Next, the obtained signal phase is used to reconstruct the original true phase of the wave from its 2π multiples through the phase unwrapping module. For phase jumps greater than -π or +π, 2π needs to be added or subtracted, respectively. The unfolded phase contains the displacement signal:
Among them: λ is the wavelength of the carrier, and ϕ(t) is the phase extracted in the slow time domain.
The resulting displacement signal contains the superposition of the respiratory signal and the heart rate signal. Let the displacement signal pass through a band-pass filter to estimate the respiratory frequency when the start frequency and stop frequency are 0.2 Hz and 0.4 Hz, respectively; and the heart rate is estimated at 0.8 Hz and 3 Hz, respectively. 10 There are many ways to estimate respiratory rate or heart rate, including:

1. The distance spectrum estimation technology requires fast Fourier transform (FFT) on the filtered displacement signal. Through the peaks of the heart rate and respiratory frequency in the FFT distance spectrum, the heart rate and respiratory frequency can be estimated separately. Figure 3 shows the frequency estimation of vital signs using the distance spectrum analysis method.
2. Estimate the respiratory frequency and heart rate by statistically filtering the peak value in the time-domain displacement signal. Figure 4 estimates the frequency of vital signs by performing peak statistics on filtered time-domain data. The red triangle represents the peak value detected in the heartbeat signal window.

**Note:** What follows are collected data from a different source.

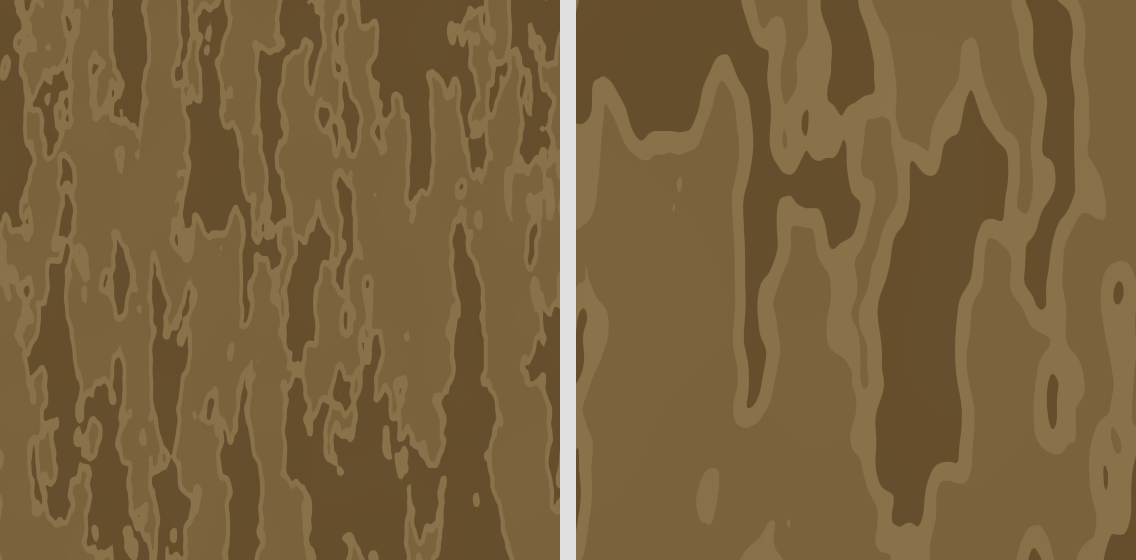
Left: the whole. Right: its middle third, enlarged.
Give the GLSL for this texture, as a Shadertoy shader.

```glsl
// Stylised tree bark: tall ragged plates with pale rims over dark furrows.

#define FURROW_COLOR vec3(0.398, 0.306, 0.176)
#define PLATE_COLOR  vec3(0.480, 0.386, 0.240)
#define RIM_COLOR    vec3(0.537, 0.447, 0.290)
#define EDGE_LEVEL   -0.040  // higher widens the furrows
#define RIM_WIDTH    0.0036  // half width of a rim, in canvas units
#define RIM_POOLING  14.0    // higher lets rims swell where the relief is flat
#define GRAIN_SCALE  vec2(11.0, 2.1)
#define ROUGHNESS    0.65    // strength of each finer octave
#define WARP_AMOUNT  0.014
#define MOTTLE       0.008

// Random unit vector for a lattice cell
vec2 cellGradient(ivec2 cell) {
    uvec2 q = uvec2(cell) * uvec2(1597334677u, 3812015801u);
    uint h = q.x ^ q.y;
    h = (h ^ (h >> 16)) * 2146121005u;
    h = (h ^ (h >> 15)) * 2221713035u;
    h ^= h >> 16;
    float angle = float(h & 65535u) * 6.28318 / 65536.0;
    return vec2(cos(angle), sin(angle));
}

float gradientNoise(vec2 p) {
    vec2 base = floor(p), f = p - base;
    ivec2 cell = ivec2(base);
    vec2 u = f * f * f * (f * (f * 6.0 - 15.0) + 10.0);
    float a = dot(cellGradient(cell), f);
    float b = dot(cellGradient(cell + ivec2(1, 0)), f - vec2(1, 0));
    float c = dot(cellGradient(cell + ivec2(0, 1)), f - vec2(0, 1));
    float d = dot(cellGradient(cell + ivec2(1, 1)), f - vec2(1, 1));
    return mix(mix(a, b, u.x), mix(c, d, u.x), u.y);
}

// Relief of the bark: long vertical grain, rounder in the finer octaves
float relief(vec2 p) {
    p.x += WARP_AMOUNT * gradientNoise(p * vec2(3.0, 5.0) + 71.3);
    vec2 scale = GRAIN_SCALE;
    float amplitude = 1.0, sum = 0.0;
    for (int i = 0; i < 4; i++) {
        sum += amplitude * gradientNoise(p * scale + 17.37 * float(i + 1));
        scale *= vec2(1.85, 2.5);
        amplitude *= i < 2 ? ROUGHNESS : 0.55 * ROUGHNESS;
    }
    return sum - EDGE_LEVEL;
}

void mainImage(out vec4 fragColor, in vec2 fragCoord) {
    vec2 p = fragCoord / iResolution.y;

    // Approximate signed distance to the plate edge
    vec2 e = vec2(0.001, 0.0);
    float height = relief(p);
    vec2 slope = vec2(relief(p + e.xy), relief(p + e.yx)) - height;
    slope /= e.x;
    float edge = height / sqrt(dot(slope, slope) + RIM_POOLING * RIM_POOLING);

    // Furrow, rim and plate bands with smoothed borders
    float blur = 0.6 * fwidth(edge) + 1e-5;
    float aboveFurrow = smoothstep(-blur, blur, edge + RIM_WIDTH);
    float insidePlate = smoothstep(-blur, blur, edge - RIM_WIDTH);
    vec3 color = mix(FURROW_COLOR, RIM_COLOR, aboveFurrow);
    color = mix(color, PLATE_COLOR, insidePlate);

    // Faint cloudy tone
    color += MOTTLE * gradientNoise(p * vec2(9.0, 6.0) + 40.6);
    fragColor = vec4(color, 1.0);
}
```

Cockpit sensing is an emerging market, and it is expected to make strides with the introduction of local regulations. Radar is considered to be a highly potential technology that can be used to solve many problems including passive safety applications, such as stranded child detection and presence sensing. Innovative signal processing and deep learning technologies will bring the reliability of these applications to a higher level, so as to achieve a perfect balance between computational cost, the degree of information required for specific use cases, and system power consumption. In the future, the pcb multi-sensor fusion method should be able to create a more complete and reliable system by realizing sensor redundancy.